He said more capital projects are to come.
“Some on the back stretch including dormitories and barns,” he said.
He said the focus of the projects is on the longevity of the track and making it a safe and enjoyable place for jockeys to practice from April to October and fans to visit.
“NYRA thanks our fans for making this a summer reunion like never before,” he said.
For JoAnne Piterniak, of Cohoes, the track is sort of a second home in the summer. She has been going there since the 1970s.
“This was my thing with my dad,” she said.
She and her husband, Bill, had set up their chairs in the picnic area behind the grandstand. Piterniak said last year she was able to come on the last day because she had a horse in one of the races. This year she didn’t have a horse in one of the races, but had to come back on closing day.
“It’s fun,” she said. “It’s very nostalgic.”
Inside the grandstand 4-year-old Quinn Pallozzi was munching on a hotdog next to her dad Mark Pallozzi while her brother, 5-year-old Jack Pallozzi and mom Talia Pallozzi checked out the horse just before the first race kicked off.

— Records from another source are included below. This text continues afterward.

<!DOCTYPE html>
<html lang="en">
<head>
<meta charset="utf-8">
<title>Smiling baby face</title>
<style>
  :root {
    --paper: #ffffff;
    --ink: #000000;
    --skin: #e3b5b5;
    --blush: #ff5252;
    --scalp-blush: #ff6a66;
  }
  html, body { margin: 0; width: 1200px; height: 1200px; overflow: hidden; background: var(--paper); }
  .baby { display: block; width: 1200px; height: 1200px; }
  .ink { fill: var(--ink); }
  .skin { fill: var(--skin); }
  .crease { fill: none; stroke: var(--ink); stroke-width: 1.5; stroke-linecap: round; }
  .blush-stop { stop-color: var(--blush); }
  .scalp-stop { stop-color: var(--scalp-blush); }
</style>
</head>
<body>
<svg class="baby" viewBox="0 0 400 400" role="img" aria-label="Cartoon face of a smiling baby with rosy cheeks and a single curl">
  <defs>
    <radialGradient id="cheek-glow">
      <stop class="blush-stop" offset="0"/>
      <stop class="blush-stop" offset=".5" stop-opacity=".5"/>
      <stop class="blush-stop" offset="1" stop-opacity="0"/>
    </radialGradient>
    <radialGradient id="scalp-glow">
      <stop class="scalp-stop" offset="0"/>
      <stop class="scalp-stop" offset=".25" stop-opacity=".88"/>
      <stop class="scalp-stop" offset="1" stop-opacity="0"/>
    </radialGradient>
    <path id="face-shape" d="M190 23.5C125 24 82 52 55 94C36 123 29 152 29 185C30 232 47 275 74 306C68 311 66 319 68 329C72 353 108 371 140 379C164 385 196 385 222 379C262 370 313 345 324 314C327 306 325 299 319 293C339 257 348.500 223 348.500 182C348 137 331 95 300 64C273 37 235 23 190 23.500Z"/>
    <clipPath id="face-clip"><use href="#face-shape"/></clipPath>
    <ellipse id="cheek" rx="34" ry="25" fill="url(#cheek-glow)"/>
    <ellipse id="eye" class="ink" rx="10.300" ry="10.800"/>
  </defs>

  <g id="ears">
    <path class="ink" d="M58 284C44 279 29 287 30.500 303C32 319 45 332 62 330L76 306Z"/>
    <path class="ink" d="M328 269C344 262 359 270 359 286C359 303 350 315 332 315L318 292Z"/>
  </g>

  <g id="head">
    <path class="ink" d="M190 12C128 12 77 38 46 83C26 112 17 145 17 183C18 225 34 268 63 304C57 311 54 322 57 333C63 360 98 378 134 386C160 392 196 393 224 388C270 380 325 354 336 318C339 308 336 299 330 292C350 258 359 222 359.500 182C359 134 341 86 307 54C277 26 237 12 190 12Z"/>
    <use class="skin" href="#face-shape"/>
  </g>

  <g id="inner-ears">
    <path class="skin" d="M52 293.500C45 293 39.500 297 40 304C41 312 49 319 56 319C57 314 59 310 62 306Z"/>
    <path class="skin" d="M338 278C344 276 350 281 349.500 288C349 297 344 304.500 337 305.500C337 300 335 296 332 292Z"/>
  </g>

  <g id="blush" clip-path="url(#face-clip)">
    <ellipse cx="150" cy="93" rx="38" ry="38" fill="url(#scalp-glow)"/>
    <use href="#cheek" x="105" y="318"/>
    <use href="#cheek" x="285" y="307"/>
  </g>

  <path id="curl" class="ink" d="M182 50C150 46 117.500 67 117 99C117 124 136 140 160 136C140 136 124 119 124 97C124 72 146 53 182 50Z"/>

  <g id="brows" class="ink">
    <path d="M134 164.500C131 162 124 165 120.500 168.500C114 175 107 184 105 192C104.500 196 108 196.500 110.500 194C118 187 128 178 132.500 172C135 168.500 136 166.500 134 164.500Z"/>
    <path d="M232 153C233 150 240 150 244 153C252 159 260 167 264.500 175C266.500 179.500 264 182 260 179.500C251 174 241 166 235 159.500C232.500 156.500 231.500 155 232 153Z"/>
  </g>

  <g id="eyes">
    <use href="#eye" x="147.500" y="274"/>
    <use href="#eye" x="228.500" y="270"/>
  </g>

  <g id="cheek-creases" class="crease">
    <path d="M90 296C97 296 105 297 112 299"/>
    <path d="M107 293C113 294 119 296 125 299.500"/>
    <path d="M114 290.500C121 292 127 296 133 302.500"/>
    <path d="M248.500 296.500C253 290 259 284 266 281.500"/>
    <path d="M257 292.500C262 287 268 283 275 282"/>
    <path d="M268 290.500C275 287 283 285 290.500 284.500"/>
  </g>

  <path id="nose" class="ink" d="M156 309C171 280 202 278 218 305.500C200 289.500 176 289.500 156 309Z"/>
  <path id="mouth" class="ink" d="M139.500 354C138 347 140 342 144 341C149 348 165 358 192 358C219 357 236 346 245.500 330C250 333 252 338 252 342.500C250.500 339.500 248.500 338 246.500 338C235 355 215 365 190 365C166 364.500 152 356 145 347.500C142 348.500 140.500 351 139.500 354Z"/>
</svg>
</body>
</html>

“It’s our end of the summer activity,” Talia Pallozzi said.
Talia and Mark Pallozzi had been to the track before over the years, but this was the first time they had driven from Lansingburgh to watch the races as a family.
“I told him (Jack) that these are the fastest horses in the world,” Talia Pallozzi said.
For the family part of the day also included checking out the food at the course — top of the list to find was cotton candy.
“We wanted to give them the whole track experience,” Talia Pallozzi said.
For the Mohen family from Long Island stopping to watch the races at Saratoga was a fitting almost end of the season that included stops at all the races making up the Triple Crown. Lisa Mohen said they may still head to the Breeders’ Cup, which takes place in the first week of November in Del Mar, California.
Lisa Mohen and her son Liam Mohen were wearing fitting attire for the track. She had on a green feathered fascinator, while he had on a vest with horses on it.
“I bought it in Kentucky and it’s come along every step of the way,” Lisa Mohen said.
The family started going to horse races around 20 years ago and have even owned some horses over the years.
But the family is partial to Saratoga’s track, they said.
That’s because it’s all about the horses and the races, Liam Mohen said. He said other venues they have been to also had huge concerts going at the same time and it’s more of a party than a race.
“There it’s like a party with horses and everyone here is a horse person that comes to party,” he said.
Like many who visit the track during the summer season the family opted to stay in a hotel in the area — one just off Broadway.
With the track open again the economy in the area flourished, said Todd Shimkus, the president of the Saratoga County Chamber of Commerce.
“There’s no doubt about it, it had a huge positive impact on the community,” Shimkus said. “People spend money where they stay.”
The summer meet brings in over $240 million in overall economic revenue,” McKenna said.
While COVID-19 still had some impact as some people canceled plans to visit, Shimkus said there was always another person right behind them to pick up an open hotel room or reservation.
He said having the track season open to visitors again also lifted people’s spirits.
“It was like the roaring ’20s here in Saratoga,” he said. “Everybody raced to see each other.”